Daley said it was an honor that the incoming students had chosen to bring to HMS and HSDM “your many talents, your diverse backgrounds and experiences, your dedication and passion for helping others.”
“Knowledge is, in many ways, powerless without compassion, empathy and trust,” Daley said.
For that reason, he said, the breadth of experience and backgrounds the class represents will serve them well as healers.
Daley added that it is “crucial to approach medicine with humility” because physicians have the privilege and “awesome responsibility” to help others when they are most in need, most vulnerable.
In his welcome, incoming HSDM Dean William Giannobile told students he looked toward a future of learning together.
“You will also quickly see the many opportunities that await you in your dental and medical education—cutting-edge training opportunities in the rich environment of the Longwood Medical Area, the hospitals, the research labs, the Forsyth Institute and the surrounding environs.”
“While we are together remotely for the short term, we are so looking forward to the time when you will join us on campus and experience this in person.”
On Aug. 5, students attended their first patient clinic. It too was virtual—a telemedicine conference where they met their first patients on screen.
Joanne Guarino, a patient who was homeless and now serves on the board of the Boston Health Care for the Homeless Program, shared her story with the students. She was joined by her physician, James O’Connell, HMS assistant professor of medicine at Massachusetts General Hospital and president of BHCHP.
The students also met Barry Nelson, a lung cancer survivor and patient of Christopher Lathan, HMS assistant professor of medicine at Dana-Farber Cancer Institute.
Nelson, who is Black, said he was undergoing standard chemotherapy and radiation treatments at a different hospital when he asked for a meeting with his treatment team for an explanation of the treatment plan.

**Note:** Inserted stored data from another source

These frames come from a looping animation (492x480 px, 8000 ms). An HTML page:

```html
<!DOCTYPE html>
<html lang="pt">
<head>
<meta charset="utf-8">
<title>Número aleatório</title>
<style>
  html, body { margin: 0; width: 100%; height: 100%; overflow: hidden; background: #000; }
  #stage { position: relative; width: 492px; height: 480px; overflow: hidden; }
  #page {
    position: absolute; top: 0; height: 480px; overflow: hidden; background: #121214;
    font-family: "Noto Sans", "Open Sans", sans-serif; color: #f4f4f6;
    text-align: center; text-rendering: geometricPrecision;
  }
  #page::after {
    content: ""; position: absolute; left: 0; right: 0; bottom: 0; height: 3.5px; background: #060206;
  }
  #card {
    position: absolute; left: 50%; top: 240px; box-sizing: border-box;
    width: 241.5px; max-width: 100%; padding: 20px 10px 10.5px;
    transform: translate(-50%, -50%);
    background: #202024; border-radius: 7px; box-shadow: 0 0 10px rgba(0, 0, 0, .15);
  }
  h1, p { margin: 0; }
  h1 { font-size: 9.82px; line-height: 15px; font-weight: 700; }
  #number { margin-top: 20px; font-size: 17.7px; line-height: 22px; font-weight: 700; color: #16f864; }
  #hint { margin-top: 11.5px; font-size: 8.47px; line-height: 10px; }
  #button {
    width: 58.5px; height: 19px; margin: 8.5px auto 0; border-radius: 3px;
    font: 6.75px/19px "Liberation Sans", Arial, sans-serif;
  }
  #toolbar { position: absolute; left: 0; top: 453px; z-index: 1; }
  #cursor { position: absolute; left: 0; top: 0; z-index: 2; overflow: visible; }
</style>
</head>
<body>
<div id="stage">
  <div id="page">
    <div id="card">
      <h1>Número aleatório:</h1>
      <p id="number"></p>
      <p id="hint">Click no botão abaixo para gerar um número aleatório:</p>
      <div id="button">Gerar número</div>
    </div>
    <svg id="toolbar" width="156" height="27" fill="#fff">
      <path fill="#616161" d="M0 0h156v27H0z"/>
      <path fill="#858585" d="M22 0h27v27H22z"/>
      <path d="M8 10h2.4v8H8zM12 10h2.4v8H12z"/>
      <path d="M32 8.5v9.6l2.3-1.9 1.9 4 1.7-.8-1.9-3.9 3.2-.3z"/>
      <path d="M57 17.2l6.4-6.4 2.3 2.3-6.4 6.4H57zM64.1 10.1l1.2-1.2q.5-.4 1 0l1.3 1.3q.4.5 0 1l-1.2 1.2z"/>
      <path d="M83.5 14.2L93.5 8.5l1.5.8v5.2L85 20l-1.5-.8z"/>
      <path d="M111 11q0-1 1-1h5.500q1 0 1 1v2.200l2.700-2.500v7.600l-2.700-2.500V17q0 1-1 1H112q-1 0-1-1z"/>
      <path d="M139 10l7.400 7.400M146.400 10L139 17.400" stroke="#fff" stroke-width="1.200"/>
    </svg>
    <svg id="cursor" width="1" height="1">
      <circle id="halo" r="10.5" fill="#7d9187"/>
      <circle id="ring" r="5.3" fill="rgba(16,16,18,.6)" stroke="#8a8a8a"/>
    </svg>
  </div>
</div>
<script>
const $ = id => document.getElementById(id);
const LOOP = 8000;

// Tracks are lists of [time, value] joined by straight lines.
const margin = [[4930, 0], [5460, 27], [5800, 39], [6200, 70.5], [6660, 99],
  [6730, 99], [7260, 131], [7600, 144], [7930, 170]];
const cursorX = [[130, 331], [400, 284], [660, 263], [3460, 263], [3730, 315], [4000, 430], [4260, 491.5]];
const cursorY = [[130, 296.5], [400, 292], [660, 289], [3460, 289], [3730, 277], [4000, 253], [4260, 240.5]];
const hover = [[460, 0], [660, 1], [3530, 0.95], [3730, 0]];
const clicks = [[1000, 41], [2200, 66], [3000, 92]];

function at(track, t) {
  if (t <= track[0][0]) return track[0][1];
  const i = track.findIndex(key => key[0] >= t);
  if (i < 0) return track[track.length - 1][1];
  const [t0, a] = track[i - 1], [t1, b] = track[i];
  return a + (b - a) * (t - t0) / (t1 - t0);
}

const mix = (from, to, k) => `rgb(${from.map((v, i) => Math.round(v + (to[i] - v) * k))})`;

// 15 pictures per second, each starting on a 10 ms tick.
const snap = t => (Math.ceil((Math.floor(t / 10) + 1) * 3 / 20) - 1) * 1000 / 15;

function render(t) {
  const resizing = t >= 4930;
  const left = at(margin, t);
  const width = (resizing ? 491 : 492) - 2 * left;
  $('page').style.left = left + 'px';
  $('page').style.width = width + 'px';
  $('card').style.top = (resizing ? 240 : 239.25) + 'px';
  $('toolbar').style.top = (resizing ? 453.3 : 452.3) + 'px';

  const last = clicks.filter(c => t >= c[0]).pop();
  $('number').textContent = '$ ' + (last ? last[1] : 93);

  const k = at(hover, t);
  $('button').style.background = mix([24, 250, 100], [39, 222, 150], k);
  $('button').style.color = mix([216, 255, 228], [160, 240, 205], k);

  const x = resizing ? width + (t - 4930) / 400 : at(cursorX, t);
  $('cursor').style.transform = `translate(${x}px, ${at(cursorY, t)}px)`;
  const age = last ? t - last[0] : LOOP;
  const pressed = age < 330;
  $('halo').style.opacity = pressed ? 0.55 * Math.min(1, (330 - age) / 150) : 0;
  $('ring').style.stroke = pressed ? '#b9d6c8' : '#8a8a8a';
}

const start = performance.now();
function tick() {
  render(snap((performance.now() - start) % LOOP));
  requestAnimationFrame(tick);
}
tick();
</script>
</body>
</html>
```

He said he was told by a doctor that he was wasting their time and that he was going to die anyway. Nelson said he felt the doctor’s comment was driven by racism—similar to other situations he has faced all his life.
He said he returned to Lathan, who had given him an initial second opinion on his course of treatment. Lathan agreed that it was the correct course and took the time to explain the plan.
Even though Lathan didn’t make any promises that the treatment would be successful, the difference, Nelson said, was that Lathan and his team treated him with dignity and respect. They also told him that they would fight for him as hard as he would fight for himself, he said.
When standard courses of treatment failed, Nelson’s doctors tried an approach that was brand new at the time—immunotherapy. He was introduced to Gordon Freeman, the HMS scientist at Dana-Farber whose lab developed the new immunotherapy protocol. Nelson told the students that his story is one of “faith, health care and science.”
The students had many questions for Guarino and Nelson about how to communicate with patients if they were homeless, on drugs, or lacking resources or insurance. And they asked for the best way to broach sensitive topics, such as the possibility that a treatment might not work.
Hundert, who was moderating the session, said giving a patient one’s full attention is critical. He said the School will teach the students, through classes, research and practice, how to develop their patient-relation skills—even how to deliver bad news, which they will learn to do with empathy, he said.
“Compassion is the key. If you don’t have it, you’re not going to be a good doctor,” said Guarino.
Hundert closed the session quoting from Francis Weld Peabody’s essay, “The Care of the Patient.”
“The secret of the care of the patient is in caring for the patient.”
HMS and HSDM students are assigned to one of five academic societies that become their home base while they are in the School—a place where they can seek academic and career advising but also find camaraderie with their peers.
This year, instead of gathering with their societies in a classroom for lunch, each society held individual video calls, gathering the students together to meet their advisory deans and introduce themselves.
View the photo gallery below of the society gatherings.